- Required action: Each line of the data below that carries the word "ripple" needs to be copied.

Source records section start

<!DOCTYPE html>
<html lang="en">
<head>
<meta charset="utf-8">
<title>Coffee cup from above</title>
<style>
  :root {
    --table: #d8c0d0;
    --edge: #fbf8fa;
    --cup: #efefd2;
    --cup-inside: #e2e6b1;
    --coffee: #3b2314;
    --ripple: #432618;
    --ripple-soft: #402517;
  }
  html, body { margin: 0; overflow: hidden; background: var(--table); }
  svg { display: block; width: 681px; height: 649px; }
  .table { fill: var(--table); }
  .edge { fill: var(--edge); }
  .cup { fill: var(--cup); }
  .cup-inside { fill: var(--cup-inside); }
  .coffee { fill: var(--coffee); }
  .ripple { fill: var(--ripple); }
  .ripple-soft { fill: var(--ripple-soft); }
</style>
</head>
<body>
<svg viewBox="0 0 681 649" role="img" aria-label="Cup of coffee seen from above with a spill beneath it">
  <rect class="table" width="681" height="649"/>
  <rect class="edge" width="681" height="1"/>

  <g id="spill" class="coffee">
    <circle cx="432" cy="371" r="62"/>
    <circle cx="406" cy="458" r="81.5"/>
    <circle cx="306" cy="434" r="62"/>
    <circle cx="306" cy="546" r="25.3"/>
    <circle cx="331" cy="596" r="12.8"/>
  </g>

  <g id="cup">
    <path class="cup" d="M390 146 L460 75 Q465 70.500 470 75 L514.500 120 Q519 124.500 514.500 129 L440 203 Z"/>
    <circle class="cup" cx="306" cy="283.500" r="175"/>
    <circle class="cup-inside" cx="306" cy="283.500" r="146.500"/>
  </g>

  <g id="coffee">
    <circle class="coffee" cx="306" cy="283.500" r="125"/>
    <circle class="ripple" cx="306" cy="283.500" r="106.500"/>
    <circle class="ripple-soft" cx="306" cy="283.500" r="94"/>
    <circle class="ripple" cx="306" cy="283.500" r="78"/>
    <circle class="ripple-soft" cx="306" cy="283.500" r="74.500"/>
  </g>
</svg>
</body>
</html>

Source records section end
Source records section start

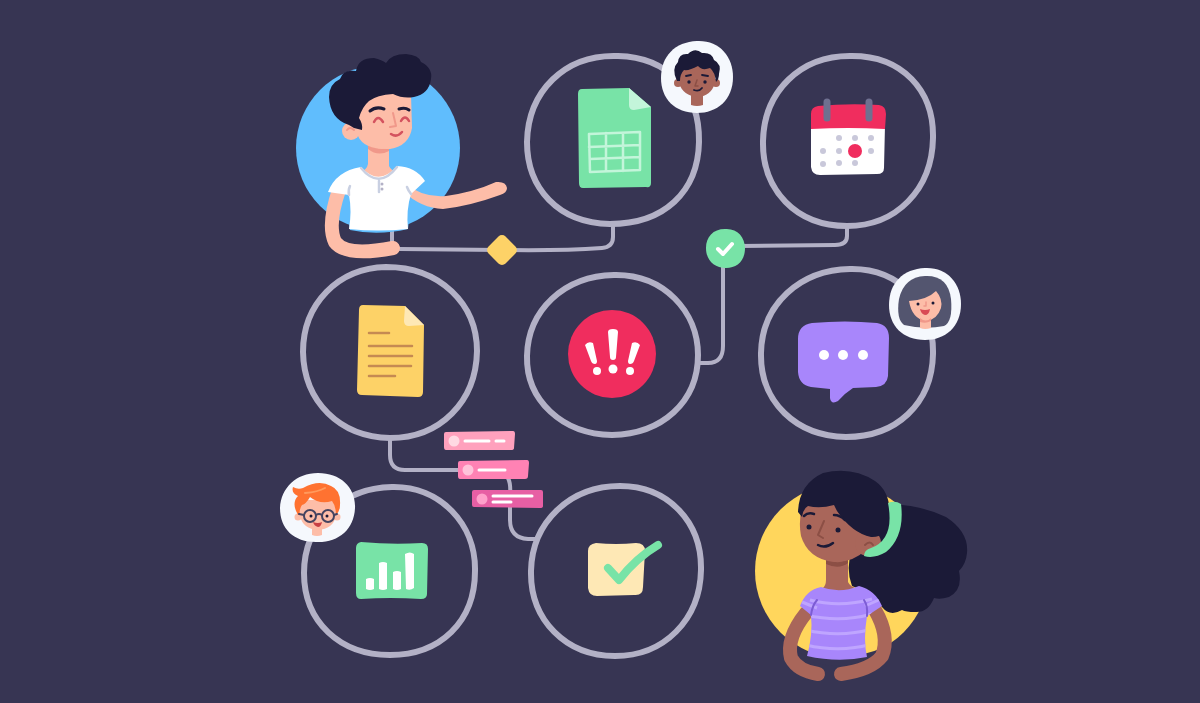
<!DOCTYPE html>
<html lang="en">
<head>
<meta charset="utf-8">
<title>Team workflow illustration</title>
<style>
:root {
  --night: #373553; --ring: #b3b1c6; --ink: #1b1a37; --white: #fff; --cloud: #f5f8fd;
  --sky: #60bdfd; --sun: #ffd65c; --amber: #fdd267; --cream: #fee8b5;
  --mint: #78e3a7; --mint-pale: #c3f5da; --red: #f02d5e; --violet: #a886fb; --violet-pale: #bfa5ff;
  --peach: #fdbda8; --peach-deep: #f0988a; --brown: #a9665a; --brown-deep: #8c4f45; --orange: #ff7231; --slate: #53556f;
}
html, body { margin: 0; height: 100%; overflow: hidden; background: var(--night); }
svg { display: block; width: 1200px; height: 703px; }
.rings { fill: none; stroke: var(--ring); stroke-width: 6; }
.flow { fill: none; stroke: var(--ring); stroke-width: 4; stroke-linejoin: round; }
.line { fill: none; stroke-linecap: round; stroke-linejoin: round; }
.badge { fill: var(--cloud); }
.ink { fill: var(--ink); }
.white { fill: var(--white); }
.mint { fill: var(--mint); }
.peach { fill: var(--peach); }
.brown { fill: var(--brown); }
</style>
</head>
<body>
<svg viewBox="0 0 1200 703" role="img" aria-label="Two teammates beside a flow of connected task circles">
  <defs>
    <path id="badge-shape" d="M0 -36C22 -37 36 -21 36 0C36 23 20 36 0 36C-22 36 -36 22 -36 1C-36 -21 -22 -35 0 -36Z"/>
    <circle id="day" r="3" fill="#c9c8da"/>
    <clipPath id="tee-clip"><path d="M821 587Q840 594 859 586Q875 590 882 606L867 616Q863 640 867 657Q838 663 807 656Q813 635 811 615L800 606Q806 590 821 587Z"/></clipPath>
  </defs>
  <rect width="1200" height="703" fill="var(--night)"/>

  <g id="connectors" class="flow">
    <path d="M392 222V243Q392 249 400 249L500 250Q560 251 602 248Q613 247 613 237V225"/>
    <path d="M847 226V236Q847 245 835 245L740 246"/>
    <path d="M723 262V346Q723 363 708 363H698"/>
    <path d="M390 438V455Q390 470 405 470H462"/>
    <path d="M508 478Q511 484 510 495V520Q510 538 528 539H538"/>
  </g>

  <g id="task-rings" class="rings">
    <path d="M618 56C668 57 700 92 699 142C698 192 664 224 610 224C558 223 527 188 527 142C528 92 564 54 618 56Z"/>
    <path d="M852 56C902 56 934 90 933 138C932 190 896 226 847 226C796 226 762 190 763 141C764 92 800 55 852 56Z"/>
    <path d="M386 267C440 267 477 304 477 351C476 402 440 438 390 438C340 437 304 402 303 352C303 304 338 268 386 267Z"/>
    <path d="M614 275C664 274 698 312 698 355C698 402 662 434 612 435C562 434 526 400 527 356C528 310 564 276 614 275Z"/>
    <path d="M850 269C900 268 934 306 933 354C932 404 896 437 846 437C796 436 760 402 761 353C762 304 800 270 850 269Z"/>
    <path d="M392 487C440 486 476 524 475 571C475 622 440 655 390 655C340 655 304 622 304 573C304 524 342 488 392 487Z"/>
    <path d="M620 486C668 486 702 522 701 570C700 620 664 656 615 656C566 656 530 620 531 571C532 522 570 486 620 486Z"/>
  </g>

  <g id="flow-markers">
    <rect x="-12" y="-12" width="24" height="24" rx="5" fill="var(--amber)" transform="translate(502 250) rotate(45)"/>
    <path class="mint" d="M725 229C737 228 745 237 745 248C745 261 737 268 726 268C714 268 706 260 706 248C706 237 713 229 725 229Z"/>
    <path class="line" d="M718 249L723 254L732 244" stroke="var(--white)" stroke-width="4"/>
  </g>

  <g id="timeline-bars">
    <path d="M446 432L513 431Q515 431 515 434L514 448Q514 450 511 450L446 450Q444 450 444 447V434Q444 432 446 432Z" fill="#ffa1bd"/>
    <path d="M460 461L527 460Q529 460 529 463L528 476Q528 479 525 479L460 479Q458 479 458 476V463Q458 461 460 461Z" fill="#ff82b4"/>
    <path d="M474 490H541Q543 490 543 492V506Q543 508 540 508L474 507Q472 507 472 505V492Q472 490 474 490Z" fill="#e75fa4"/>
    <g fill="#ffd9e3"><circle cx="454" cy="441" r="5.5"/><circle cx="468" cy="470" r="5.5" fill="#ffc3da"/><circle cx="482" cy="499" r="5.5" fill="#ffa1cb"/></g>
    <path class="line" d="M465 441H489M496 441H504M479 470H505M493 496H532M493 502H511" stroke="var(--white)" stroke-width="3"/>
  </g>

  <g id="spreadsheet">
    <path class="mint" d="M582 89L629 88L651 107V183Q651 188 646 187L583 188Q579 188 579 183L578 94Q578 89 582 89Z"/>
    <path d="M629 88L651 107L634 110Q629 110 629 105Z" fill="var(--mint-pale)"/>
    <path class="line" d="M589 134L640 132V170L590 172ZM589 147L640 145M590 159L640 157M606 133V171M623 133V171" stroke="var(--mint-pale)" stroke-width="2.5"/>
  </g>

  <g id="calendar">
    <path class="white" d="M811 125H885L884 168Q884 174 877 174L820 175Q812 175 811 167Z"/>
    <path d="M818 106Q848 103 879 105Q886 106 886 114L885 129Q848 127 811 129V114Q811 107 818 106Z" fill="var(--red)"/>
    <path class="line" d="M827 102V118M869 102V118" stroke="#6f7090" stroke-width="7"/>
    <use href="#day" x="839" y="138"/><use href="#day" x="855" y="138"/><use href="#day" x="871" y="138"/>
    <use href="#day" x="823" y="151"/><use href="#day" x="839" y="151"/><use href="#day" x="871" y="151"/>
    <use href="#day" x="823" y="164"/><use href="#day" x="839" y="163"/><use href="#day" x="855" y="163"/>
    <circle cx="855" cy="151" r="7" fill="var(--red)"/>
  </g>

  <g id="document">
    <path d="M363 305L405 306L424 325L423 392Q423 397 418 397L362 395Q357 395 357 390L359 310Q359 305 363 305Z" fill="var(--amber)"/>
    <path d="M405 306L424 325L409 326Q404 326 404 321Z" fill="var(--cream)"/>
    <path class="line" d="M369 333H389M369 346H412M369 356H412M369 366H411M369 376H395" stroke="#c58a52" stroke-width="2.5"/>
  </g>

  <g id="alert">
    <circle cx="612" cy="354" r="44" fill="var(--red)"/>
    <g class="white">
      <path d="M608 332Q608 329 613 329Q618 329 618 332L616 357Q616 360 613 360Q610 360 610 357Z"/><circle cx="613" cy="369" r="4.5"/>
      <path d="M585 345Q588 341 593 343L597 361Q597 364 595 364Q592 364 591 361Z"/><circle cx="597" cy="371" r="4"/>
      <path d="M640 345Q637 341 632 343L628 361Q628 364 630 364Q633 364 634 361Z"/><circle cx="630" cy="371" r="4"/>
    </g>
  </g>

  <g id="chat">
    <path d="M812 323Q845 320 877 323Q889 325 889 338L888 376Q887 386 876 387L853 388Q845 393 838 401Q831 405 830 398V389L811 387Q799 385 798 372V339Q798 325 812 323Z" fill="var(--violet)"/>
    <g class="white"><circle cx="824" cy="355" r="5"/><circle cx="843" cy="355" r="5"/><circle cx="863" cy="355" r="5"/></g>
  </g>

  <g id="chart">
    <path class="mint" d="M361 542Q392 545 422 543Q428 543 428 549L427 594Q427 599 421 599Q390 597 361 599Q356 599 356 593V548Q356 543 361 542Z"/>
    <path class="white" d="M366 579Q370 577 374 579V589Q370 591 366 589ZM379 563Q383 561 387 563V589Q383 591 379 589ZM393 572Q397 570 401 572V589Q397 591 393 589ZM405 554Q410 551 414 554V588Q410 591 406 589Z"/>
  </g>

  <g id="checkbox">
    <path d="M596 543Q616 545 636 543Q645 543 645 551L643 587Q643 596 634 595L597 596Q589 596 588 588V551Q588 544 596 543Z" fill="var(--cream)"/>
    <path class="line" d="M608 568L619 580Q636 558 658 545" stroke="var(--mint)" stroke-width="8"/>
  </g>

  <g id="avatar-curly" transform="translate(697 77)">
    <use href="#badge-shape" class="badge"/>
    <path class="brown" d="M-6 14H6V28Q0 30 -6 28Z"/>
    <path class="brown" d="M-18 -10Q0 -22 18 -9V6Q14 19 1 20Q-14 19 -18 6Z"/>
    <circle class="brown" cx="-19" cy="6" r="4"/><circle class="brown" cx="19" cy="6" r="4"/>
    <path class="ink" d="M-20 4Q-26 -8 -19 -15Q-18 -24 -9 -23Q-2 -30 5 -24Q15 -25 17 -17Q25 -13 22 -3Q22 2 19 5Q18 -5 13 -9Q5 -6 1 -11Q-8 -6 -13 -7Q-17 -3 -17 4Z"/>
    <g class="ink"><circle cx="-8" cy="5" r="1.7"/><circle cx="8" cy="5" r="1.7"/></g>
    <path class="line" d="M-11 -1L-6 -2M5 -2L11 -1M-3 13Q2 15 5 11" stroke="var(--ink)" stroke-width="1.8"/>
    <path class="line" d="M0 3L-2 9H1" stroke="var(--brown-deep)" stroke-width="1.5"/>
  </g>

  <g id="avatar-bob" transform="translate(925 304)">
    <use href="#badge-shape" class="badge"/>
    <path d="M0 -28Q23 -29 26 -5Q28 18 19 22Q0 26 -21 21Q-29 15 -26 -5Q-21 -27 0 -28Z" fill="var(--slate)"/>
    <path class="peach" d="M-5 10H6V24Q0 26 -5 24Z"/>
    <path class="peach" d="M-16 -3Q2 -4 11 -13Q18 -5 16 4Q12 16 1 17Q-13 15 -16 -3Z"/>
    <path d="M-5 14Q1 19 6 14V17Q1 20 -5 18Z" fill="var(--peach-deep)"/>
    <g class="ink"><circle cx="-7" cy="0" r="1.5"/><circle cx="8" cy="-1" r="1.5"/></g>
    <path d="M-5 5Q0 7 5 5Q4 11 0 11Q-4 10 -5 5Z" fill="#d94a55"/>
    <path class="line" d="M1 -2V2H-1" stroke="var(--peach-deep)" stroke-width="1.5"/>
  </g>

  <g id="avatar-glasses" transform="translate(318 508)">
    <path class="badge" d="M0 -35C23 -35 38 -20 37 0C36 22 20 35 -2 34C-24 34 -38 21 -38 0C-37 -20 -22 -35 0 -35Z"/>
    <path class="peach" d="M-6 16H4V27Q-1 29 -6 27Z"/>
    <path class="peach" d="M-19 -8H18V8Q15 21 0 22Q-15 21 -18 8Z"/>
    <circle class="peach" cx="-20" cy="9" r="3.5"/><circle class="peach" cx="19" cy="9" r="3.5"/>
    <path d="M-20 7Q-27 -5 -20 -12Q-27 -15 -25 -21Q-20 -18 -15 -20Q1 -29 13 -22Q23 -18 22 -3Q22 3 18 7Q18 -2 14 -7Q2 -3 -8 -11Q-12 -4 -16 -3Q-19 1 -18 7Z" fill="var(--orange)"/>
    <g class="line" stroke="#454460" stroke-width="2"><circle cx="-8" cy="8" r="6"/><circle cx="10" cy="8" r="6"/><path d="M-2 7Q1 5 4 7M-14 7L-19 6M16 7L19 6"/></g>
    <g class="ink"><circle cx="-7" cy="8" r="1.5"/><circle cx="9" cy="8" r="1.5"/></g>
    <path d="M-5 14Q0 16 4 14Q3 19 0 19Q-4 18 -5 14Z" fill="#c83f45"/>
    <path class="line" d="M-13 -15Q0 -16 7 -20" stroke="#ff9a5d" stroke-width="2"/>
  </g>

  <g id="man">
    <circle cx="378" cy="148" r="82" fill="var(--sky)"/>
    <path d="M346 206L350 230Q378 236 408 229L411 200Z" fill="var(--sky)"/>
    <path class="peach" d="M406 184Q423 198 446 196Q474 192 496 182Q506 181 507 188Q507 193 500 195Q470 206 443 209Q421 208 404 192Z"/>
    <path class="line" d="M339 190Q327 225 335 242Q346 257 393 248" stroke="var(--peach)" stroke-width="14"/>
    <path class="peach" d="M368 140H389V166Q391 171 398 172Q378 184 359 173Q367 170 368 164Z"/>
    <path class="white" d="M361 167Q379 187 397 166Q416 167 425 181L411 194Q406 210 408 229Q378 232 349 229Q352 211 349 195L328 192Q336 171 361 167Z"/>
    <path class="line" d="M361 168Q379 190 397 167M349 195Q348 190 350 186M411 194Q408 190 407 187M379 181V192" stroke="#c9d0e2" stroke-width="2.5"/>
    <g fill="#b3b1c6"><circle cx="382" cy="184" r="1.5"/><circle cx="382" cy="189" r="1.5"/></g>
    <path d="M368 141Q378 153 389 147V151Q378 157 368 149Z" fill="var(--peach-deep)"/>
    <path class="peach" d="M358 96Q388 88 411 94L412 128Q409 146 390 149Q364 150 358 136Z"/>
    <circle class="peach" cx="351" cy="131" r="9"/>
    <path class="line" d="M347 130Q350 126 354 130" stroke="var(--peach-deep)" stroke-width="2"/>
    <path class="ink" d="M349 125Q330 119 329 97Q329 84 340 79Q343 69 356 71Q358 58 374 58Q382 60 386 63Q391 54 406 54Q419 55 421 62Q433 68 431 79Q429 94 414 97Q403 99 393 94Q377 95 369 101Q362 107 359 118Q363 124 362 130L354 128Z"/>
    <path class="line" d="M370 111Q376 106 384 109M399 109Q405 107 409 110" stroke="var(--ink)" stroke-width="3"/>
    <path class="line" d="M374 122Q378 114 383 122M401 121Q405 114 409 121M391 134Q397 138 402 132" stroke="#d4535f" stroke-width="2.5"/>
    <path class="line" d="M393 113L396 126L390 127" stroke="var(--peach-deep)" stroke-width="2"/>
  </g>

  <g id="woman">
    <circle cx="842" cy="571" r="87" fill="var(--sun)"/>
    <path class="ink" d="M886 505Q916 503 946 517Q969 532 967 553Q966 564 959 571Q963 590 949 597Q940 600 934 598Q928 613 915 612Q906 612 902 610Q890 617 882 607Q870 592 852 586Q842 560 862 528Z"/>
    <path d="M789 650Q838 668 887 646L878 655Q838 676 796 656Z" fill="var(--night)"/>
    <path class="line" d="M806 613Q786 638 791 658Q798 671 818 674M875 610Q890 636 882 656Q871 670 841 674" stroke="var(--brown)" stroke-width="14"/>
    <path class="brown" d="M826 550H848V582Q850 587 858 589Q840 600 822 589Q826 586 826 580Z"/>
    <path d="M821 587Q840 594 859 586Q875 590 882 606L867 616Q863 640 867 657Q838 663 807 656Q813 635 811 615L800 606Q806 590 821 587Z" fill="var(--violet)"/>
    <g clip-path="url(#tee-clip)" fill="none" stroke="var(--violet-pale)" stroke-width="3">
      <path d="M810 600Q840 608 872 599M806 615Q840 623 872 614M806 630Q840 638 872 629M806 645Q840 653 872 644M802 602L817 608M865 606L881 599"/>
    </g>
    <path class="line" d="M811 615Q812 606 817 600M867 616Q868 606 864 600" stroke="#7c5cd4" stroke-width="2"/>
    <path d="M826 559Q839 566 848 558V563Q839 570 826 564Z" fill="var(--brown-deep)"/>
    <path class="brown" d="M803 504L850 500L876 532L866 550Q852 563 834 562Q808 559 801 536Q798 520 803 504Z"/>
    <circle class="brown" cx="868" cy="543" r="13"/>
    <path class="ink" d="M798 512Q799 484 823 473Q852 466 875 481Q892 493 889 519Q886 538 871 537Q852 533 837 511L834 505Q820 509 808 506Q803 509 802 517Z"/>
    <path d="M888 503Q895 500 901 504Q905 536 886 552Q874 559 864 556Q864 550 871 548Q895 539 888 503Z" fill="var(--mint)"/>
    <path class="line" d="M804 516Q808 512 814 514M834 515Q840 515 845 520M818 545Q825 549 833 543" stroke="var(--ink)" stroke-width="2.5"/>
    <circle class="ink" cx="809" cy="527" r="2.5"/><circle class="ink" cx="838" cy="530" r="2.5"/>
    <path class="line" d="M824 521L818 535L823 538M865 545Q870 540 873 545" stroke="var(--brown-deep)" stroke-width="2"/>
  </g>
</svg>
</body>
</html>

Source records section end

- Exercise answer:
    --ripple: #432618;
    --ripple-soft: #402517;
  .ripple { fill: var(--ripple); }
  .ripple-soft { fill: var(--ripple-soft); }
    <circle class="ripple" cx="306" cy="283.500" r="106.500"/>
    <circle class="ripple-soft" cx="306" cy="283.500" r="94"/>
    <circle class="ripple" cx="306" cy="283.500" r="78"/>
    <circle class="ripple-soft" cx="306" cy="283.500" r="74.500"/>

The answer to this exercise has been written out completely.